_ACTIVITY_
Whenever a line below includes the word "cursor", copy that line.

----

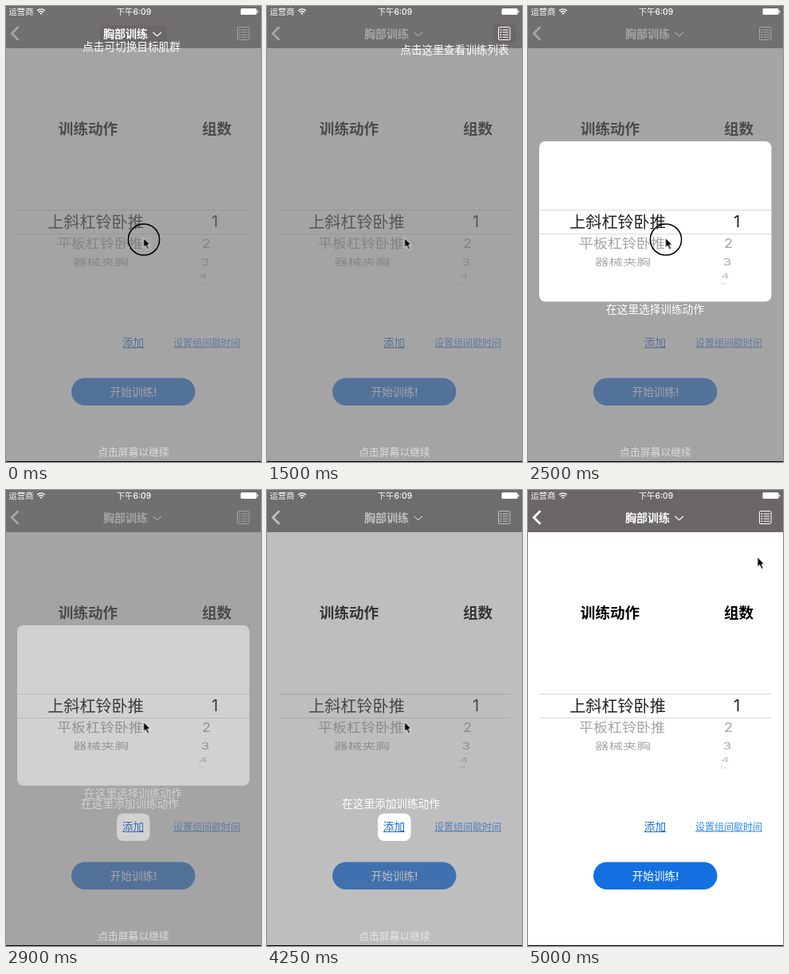
Recreate the animation shown at these times as an HTML page. Size 320 px wide and 573 px high, loop 5050 ms.

```html
<!DOCTYPE html>
<html lang="zh-CN">
<head>
<meta charset="utf-8">
<title>训练引导</title>
<style>
  html, body { margin: 0; width: 100%; height: 100%; overflow: hidden; background: #fff; }
  svg { display: block; width: 320px; height: 573px; }
  text { font-family: Inter, "Noto Sans CJK SC", "Noto Sans CJK", sans-serif; text-anchor: middle; }
  .bold { font-weight: 700; }
  .medium { font-weight: 500; }
  .status { font-size: 10.3px; fill: #fff; }
  .head { font-size: 18.6px; font-weight: 700; fill: #000; }
  .line { fill: none; stroke: #fff; }
  .hint { font-size: 13.65px; font-weight: 500; fill: #fff; }

  .tour, .s1, .s2, .s3, .s4, .tap, .cursor {
    animation: 5050ms step-end infinite;
  }
  .tour { animation-name: tour; }
  .s1 { animation-name: s1; }
  .s2 { animation-name: s2; }
  .s3 { animation-name: s3; }
  .s4 { animation-name: s4; }
  .tap { animation-name: tap; }
  .cursor { animation-name: move; }

  @keyframes tour {
    0% { opacity: 1; } 83.16% { opacity: .9; } 84.15% { opacity: .71; }
    85.14% { opacity: .35; } 86.13%, 100% { opacity: 0; }
  }
  @keyframes s1 {
    0% { opacity: 1; } 4.95% { opacity: .8; } 5.94% { opacity: .5; }
    6.93% { opacity: .2; } 7.92%, 100% { opacity: 0; }
  }
  @keyframes s2 {
    0% { opacity: 0; } 4.95% { opacity: .2; } 5.94% { opacity: .5; }
    6.93% { opacity: .8; } 7.92% { opacity: 1; }
    31.68% { opacity: .75; } 32.67% { opacity: .45; } 33.66%, 100% { opacity: 0; }
  }
  @keyframes s3 {
    0% { opacity: 0; } 31.68% { opacity: .25; } 32.67% { opacity: .55; } 33.66% { opacity: 1; }
    56.43% { opacity: .8; } 57.42% { opacity: .5; } 58.41% { opacity: .2; } 59.4%, 100% { opacity: 0; }
  }
  @keyframes s4 {
    0% { opacity: 0; } 56.43% { opacity: .2; } 57.42% { opacity: .5; }
    58.41% { opacity: .8; } 59.4%, 100% { opacity: 1; }
  }
  @keyframes tap {
    0% { opacity: 1; } 3.96% { opacity: 0; }
    23.76% { opacity: 1; } 29.7% { opacity: 0; }
    49.5% { opacity: 1; } 54.45% { opacity: 0; }
    76.23% { opacity: 1; } 81.18%, 100% { opacity: 0; }
  }
  @keyframes move {
    0% { transform: translate(172.5px, 291.5px); }
    98.01% { transform: translate(230px, 188px); }
    99%, 100% { transform: translate(288px, 84.5px); }
  }
</style>
</head>
<body>
<svg viewBox="0 0 320 573">
  <defs>
    <mask id="holes" maskUnits="userSpaceOnUse" x="0" y="0" width="320" height="573">
      <rect width="320" height="573" fill="#fff"/>
      <rect class="s1" x="118" y="24" width="84" height="22.5" rx="6"/>
      <rect class="s2" x="283" y="23" width="30" height="23" rx="6"/>
      <rect class="s3" x="14" y="170" width="291.5" height="201.5" rx="8"/>
      <rect class="s4" x="139" y="406.5" width="41.5" height="34.5" rx="8"/>
    </mask>
  </defs>

  <rect width="320" height="573" fill="#fff"/>

  <!-- navigation bar -->
  <rect width="320" height="53" fill="#6b6769"/>
  <path class="line" d="M15.5 26.3 7.3 34.5 15.5 42.7" stroke-width="2.8"/>
  <text class="bold" x="150" y="40.2" font-size="14" fill="#fff">胸部训练</text>
  <path class="line" d="M184.5 33 189.7 37.7 195 33" stroke-width="1.1"/>
  <g class="line">
    <rect x="290.5" y="26.5" width="14.5" height="16" rx="1.5"/>
    <path d="M292.5 30h1.7M292.5 33h1.7M292.5 36.2h1.7M292.5 39.3h1.7" stroke-width="1.6"/>
    <path d="M295.7 30h7.3M295.7 33h7.3M295.7 36.2h7.3M295.7 39.3h7.3"/>
  </g>

  <text class="head" x="103" y="160.5">训练动作</text>
  <text class="head" x="264.5" y="160.5">组数</text>

  <!-- picker wheels -->
  <path d="M14 256.5H305.5M14 286.5H305.5" stroke="#d9d9d9"/>
  <g font-size="20.1" fill="#222">
    <text x="112.5" y="278.5">上斜杠铃卧推</text>
    <text x="262" y="278.3">1</text>
  </g>
  <g transform="translate(0 298) scale(1 .9)" font-size="18" fill="#a3a3a3">
    <text x="118" y="6.7">平板杠铃卧推</text>
    <text x="251.5" y="6.6">2</text>
  </g>
  <g transform="translate(0 322) scale(1 .68)" font-size="17.5" fill="#a8a8a8">
    <text x="119" y="6.5">器械夹胸</text>
    <text x="250" y="6.4">3</text>
  </g>
  <text transform="translate(247.5 339.5) scale(1 .48)" y="5.8" font-size="16" fill="#b8b8b8">4</text>
  <text transform="translate(245.3 348.5) scale(1 .2)" y="5.5" font-size="15" fill="#d2d2d2">5</text>

  <!-- actions -->
  <g fill="#1a6fd0">
    <text x="159.5" y="428.3" font-size="13.65">添加</text>
    <rect x="146" y="429" width="27" height="1"/>
  </g>
  <g fill="#2d8af0">
    <text x="252" y="428" font-size="12">设置组间歇时间</text>
    <rect x="210" y="428.5" width="84" height="1"/>
  </g>
  <rect x="82" y="467.5" width="155.5" height="34.5" rx="17.25" fill="#1470e0"/>
  <text class="medium" x="160" y="490" font-size="13.65" fill="#fff">开始训练!</text>

  <!-- guided tour -->
  <g class="tour">
    <rect width="320" height="573" fill="#767476" fill-opacity=".65" mask="url(#holes)"/>
    <text class="hint s1" x="157.5" y="56.2">点击可切换目标肌群</text>
    <text class="hint s2" x="235.5" y="60.2">点击这里查看训练列表</text>
    <text class="hint s3" x="159.5" y="386">在这里选择训练动作</text>
    <text class="hint s4" x="155.5" y="399.2">在这里添加训练动作</text>
    <text x="160" y="564.5" font-size="12.8" fill="#dcdcdc">点击屏幕以继续</text>
  </g>

  <!-- status bar -->
  <text class="status" x="19" y="10.9">运营商</text>
  <g class="line" stroke-width="1.4">
    <path d="M39.2 5.9a6.8 6.8 0 0 1 9.6 0M41 7.9a4.3 4.3 0 0 1 6 0"/>
    <path d="M42.5 9.2a2.2 2.2 0 0 1 3 0L44 10.9z" fill="#fff" stroke="none"/>
  </g>
  <text class="status medium" x="160.5" y="10.9" font-size="10.6">下午6:09</text>
  <rect x="294.5" y="3" width="20" height="8" rx="1.5" fill="#fff"/>
  <rect x="315" y="5.5" width="1.3" height="3" rx=".6" fill="#fff"/>
  <rect y="572" width="320" height="1"/>

  <circle class="tap" cx="173" cy="293.5" r="19.6" fill="none" stroke="#000" stroke-width="1.5"/>
  <path class="cursor" d="M0 0V12.2L2.8 9.6 5 14.6 7.2 13.6 5 8.8H8.8Z" stroke="#fff" stroke-width=".9"/>
</svg>
</body>
</html>
```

----

_REPLY_
  .tour, .s1, .s2, .s3, .s4, .tap, .cursor {
  .cursor { animation-name: move; }
  <path class="cursor" d="M0 0V12.2L2.8 9.6 5 14.6 7.2 13.6 5 8.8H8.8Z" stroke="#fff" stroke-width=".9"/>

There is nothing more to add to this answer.